[author: Mary Paterson]
Apologies as Dispute Resolution
In a perfect world, a sincere apology could help resolve a dispute quickly, restoring the good working relationship between franchisor and franchisee without litigation. But when your apology is not accepted and you end up before an arbitrator or judge, could your apology be used against you as an admission of liability? Historically (and currently in some provinces), the answer was yes, your apology was an admission of liability.
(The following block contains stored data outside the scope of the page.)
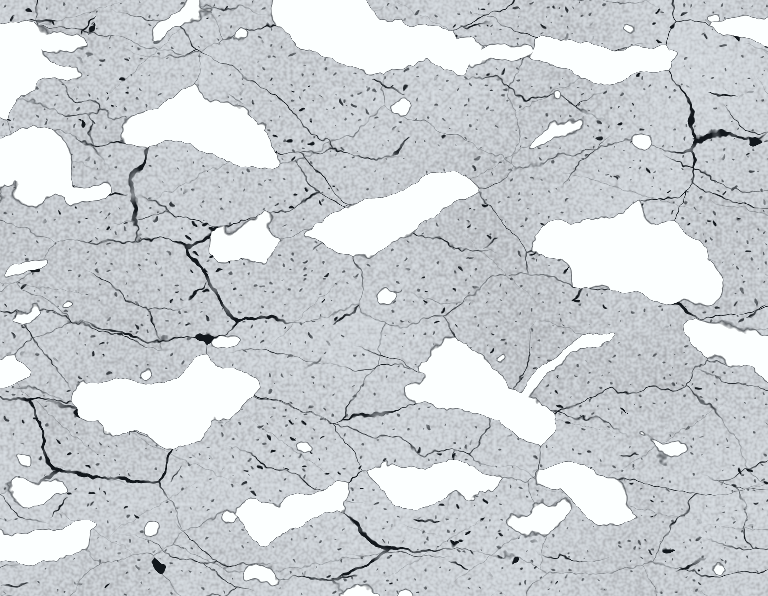
Write a Shadertoy shader that draws this texture.

```glsl
// Thin section of pale rock: flat grey grains, white voids, dark cracks and flecks.
// Warped, stretched Voronoi cells give the grain borders; jittered ellipses give
// voids, holes, specks and scratches; gradient noise roughens and tints them all.
#define GRAIN_SCALE vec2(3.6, 6.6)
#define FRACTURE_SCALE vec2(2.6, 9.0)
#define VOID_GRID vec2(3.1, 4.0)
#define VOID_RADII vec2(0.128, 0.048)
#define HOLE_RADII vec2(0.012, 0.009)
#define SPECK_RADII vec2(0.0042, 0.0017)
#define CRACK_WIDTH 0.0026
#define MOTTLE 2.0
#define STONE_LIGHT vec3(0.80, 0.819, 0.838)
#define STONE_DARK vec3(0.73, 0.745, 0.763)
#define INK vec3(0.07, 0.09, 0.11)
#define VOID_WHITE vec3(0.99, 1.0, 1.0)

vec2 hash2(vec2 c) {
    vec3 q = fract(c.xyx * vec3(0.1031, 0.1030, 0.0973));
    q += dot(q, q.yzx + 33.33);
    return fract((q.xx + q.yz) * q.zy);
}

mat2 rotation(float a) { return mat2(cos(a), sin(a), -sin(a), cos(a)); }

float cornerSlope(vec2 cell, vec2 offset) {
    float a = 6.2832 * hash2(cell).x;
    return dot(vec2(cos(a), sin(a)), offset);
}

float gradientNoise(vec2 p) {
    vec2 i = floor(p), f = p - i, e = vec2(1, 0);
    vec2 u = f * f * f * (f * (f * 6.0 - 15.0) + 10.0);
    return mix(mix(cornerSlope(i, f), cornerSlope(i + e, f - e), u.x),
               mix(cornerSlope(i + e.yx, f - e.yx), cornerSlope(i + 1.0, f - 1.0), u.x), u.y);
}

vec2 drift(vec2 p) { return vec2(gradientNoise(p), gradientNoise(p + 37.3)); }

// Voronoi: x is the distance to the nearest border in canvas units, y a cell value
vec2 grains(vec2 p, vec2 scale) {
    vec2 g = p * scale, base = floor(g), nearCell = base, toNear = vec2(9);
    for (int k = 0; k < 9; k++) {
        vec2 id = base + vec2(k % 3 - 1, k / 3 - 1);
        vec2 r = id + 0.12 + 0.76 * hash2(id) - g;
        if (dot(r, r) < dot(toNear, toNear)) { toNear = r; nearCell = id; }
    }
    float border = 9.0;
    for (int k = 0; k < 25; k++) {
        vec2 id = nearCell + vec2(k % 5 - 2, k / 5 - 2);
        if (k == 12) continue;
        vec2 r = id + 0.12 + 0.76 * hash2(id) - g;
        vec2 n = normalize(r - toNear);
        border = min(border, dot(0.5 * (r + toNear), n) / length(n * scale));
    }
    return vec2(border, hash2(nearCell + 71.0).x);
}

// Distance to ellipses of random place, size and tilt, one per chosen grid cell
float scatter(vec2 p, vec2 grid, float share, vec2 radii, float tilt, float seed) {
    vec2 base = floor(p * grid);
    float d = 9.0;
    for (int k = 0; k < 9; k++) {
        vec2 id = base + vec2(k % 3 - 1, k / 3 - 1);
        vec2 place = hash2(id + seed), form = hash2(id + seed + 51.7);
        if (hash2(id + seed + 113.1).x > share) continue;
        vec2 q = rotation((form.x - 0.5) * tilt) * (p - (id + 0.15 + 0.7 * place) / grid);
        vec2 r = radii * mix(0.5, 1.45, form.y);
        float k0 = length(q / r), k1 = length(q / (r * r));
        d = min(d, k0 * (k0 - 1.0) / max(k1, 0.001));
    }
    return d;
}

float cover(float d) { return clamp(0.5 - d * iResolution.y, 0.0, 1.0); }

void mainImage(out vec4 fragColor, in vec2 fragCoord) {
    vec2 p = fragCoord / iResolution.y + 3.0;
    vec2 jagged = p + 0.0035 * drift(p * 110.0);
    vec2 rough = jagged + 0.006 * drift(p * 45.0);
    vec2 warped = rough + 0.045 * drift(p * 5.0) + 0.018 * drift(p * 16.0);
    vec2 grain = grains(warped, GRAIN_SCALE);
    float patches = gradientNoise(p * 5.0 + 19.0);

    // Mottled stone, its highlights held back
    float tone = 0.8 + MOTTLE * gradientNoise(p * 185.0) + 1.0 * gradientNoise(p * 75.0)
               + 0.8 * gradientNoise(p * 4.0) + 0.5 * (grain.y - 0.5);
    tone -= 0.5 * max(tone - 1.0, 0.0);
    vec3 color = mix(STONE_DARK, STONE_LIGHT, tone);

    // Cracks on grain borders, with fractures, stringers and scratches inside
    float broken = 0.85 + 0.9 * gradientNoise(p * 38.0);
    float strength = smoothstep(-0.25, 0.2, gradientNoise(warped * 3.5));
    float swell = strength * smoothstep(-0.05, 0.4, gradientNoise(p * 7.0 + 5.0));
    float ink = cover(grain.x - CRACK_WIDTH * (0.3 + swell)) * mix(0.4, 1.15, strength) * broken;
    float fracture = grains(rotation(0.3) * warped, FRACTURE_SCALE).x;
    ink = max(ink, cover(fracture - 0.0008) * broken * smoothstep(-0.15, 0.2, patches));
    float stringer = scatter(rough, vec2(8.0, 11.0), 0.5, vec2(0.022, 0.0017), 1.8, 67.0);
    ink = max(ink, cover(stringer) * broken * smoothstep(-0.1, 0.15, -patches));
    ink = max(ink, 0.25 * cover(scatter(rough, vec2(5.0), 0.8, vec2(0.09, 0.0006), 1.6, 11.0)));

    // Specks in clusters, fine dust, and black lumps lodged on the cracks
    float cluster = smoothstep(-0.25, 0.25, gradientNoise(p * 7.0 + 60.0));
    ink = max(ink, cluster * cover(scatter(jagged, vec2(36.0), 0.4, SPECK_RADII, 2.4, 23.0)));
    ink = max(ink, 0.6 * cover(scatter(jagged, vec2(58.0), 0.33, vec2(0.0021, 0.0013), 3.0, 31.0)));
    float lump = scatter(rough, vec2(5.0, 6.0), 0.8, vec2(0.017, 0.011), 2.0, 43.0);
    ink = max(ink, cover(lump + 0.6 * grain.x));

    // Voids reach along the grain borders; slits and small holes pierce the grains
    vec2 torn = warped + 0.05 * drift(p * 6.0 + 13.0) + 0.018 * drift(p * 21.0 + 29.0);
    float gap = scatter(torn, VOID_GRID, 1.0, VOID_RADII, 0.9, 7.0);
    gap += 0.6 * (min(grain.x, 0.06) - 0.024);
    gap = min(gap, scatter(torn, vec2(4.0, 6.0), 0.45, vec2(0.042, 0.013), 0.8, 83.0));
    gap = min(gap, scatter(rough, vec2(7.5), 0.35, HOLE_RADII, 1.5, 91.0));
    ink = max(ink, 0.55 * cover(abs(gap) - 0.0016));

    color = mix(color, INK, clamp(ink, 0.0, 1.0));
    fragColor = vec4(mix(color, VOID_WHITE, cover(gap)), 1.0);
}
```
To reduce that risk when apologizing, seven provinces have passed legislation saying (essentially) that apologies are not admissible as evidence in civil court or arbitrations. The seven provinces are British Columbia, Alberta, Saskatchewan, Manitoba, Ontario, Nova Scotia and Newfoundland and Labrador. In theory, the legislation encourages quick and effective dispute resolution by letting parties talk openly about what happened and permitting parties to “engage in the moral and humane act of apologizing.” 1
In practice however, the legislation has been applied rarely and unevenly. At the narrow end, the Court of Queen’s Bench of Alberta held that factual statements “stripped of apology words” may be admissible in Court. 2 In short, you can say you are sorry, but you cannot say what you are sorry for without risking making an admission. At the broader end of the interpretation spectrum, the Saskatchewan Provincial Court refused to consider an apology as evidence (but found the apologizer liable on the rest of the evidence). 3
It’s clear from the cases that apologizing has risks (even with the legislation), but what the cases cannot tell us is how many disputes were resolved through an apology before litigation started. Although there are risks associated with apologizing, there are also benefits, including potentially resolving a dispute quickly and maintaining a good working relationship. These potential benefits mean that franchisors and franchisees should at least consider incorporating an apology into their dispute resolution strategy.
If you find yourself in a dispute where you believe an apology may help you avoid or resolve litigation, consult your litigation counsel regarding:
the apology legislation in your province and what it permits and protects;
how to phrase your apology to ensure that the apology legislation will protect everything you say;
how to ensure that your apology is also protected as a without prejudice statement that cannot be used against you in court;
whether the apology will have any insurance implications; and
how to incorporate the apology into a settlement offer that includes a release.
If you have questions, please contact Mary Paterson, whose commercial litigation practice focuses on contract disputes in court or in arbitrations, including franchise disputes.
1 Uniform Law Conference of Canada Policy Paper on a Uniform Apology Act, 2007
2 Robinson v Cragg, 2010 ABQB 743
3 Bilan v Wendel, 2010 SKPC 148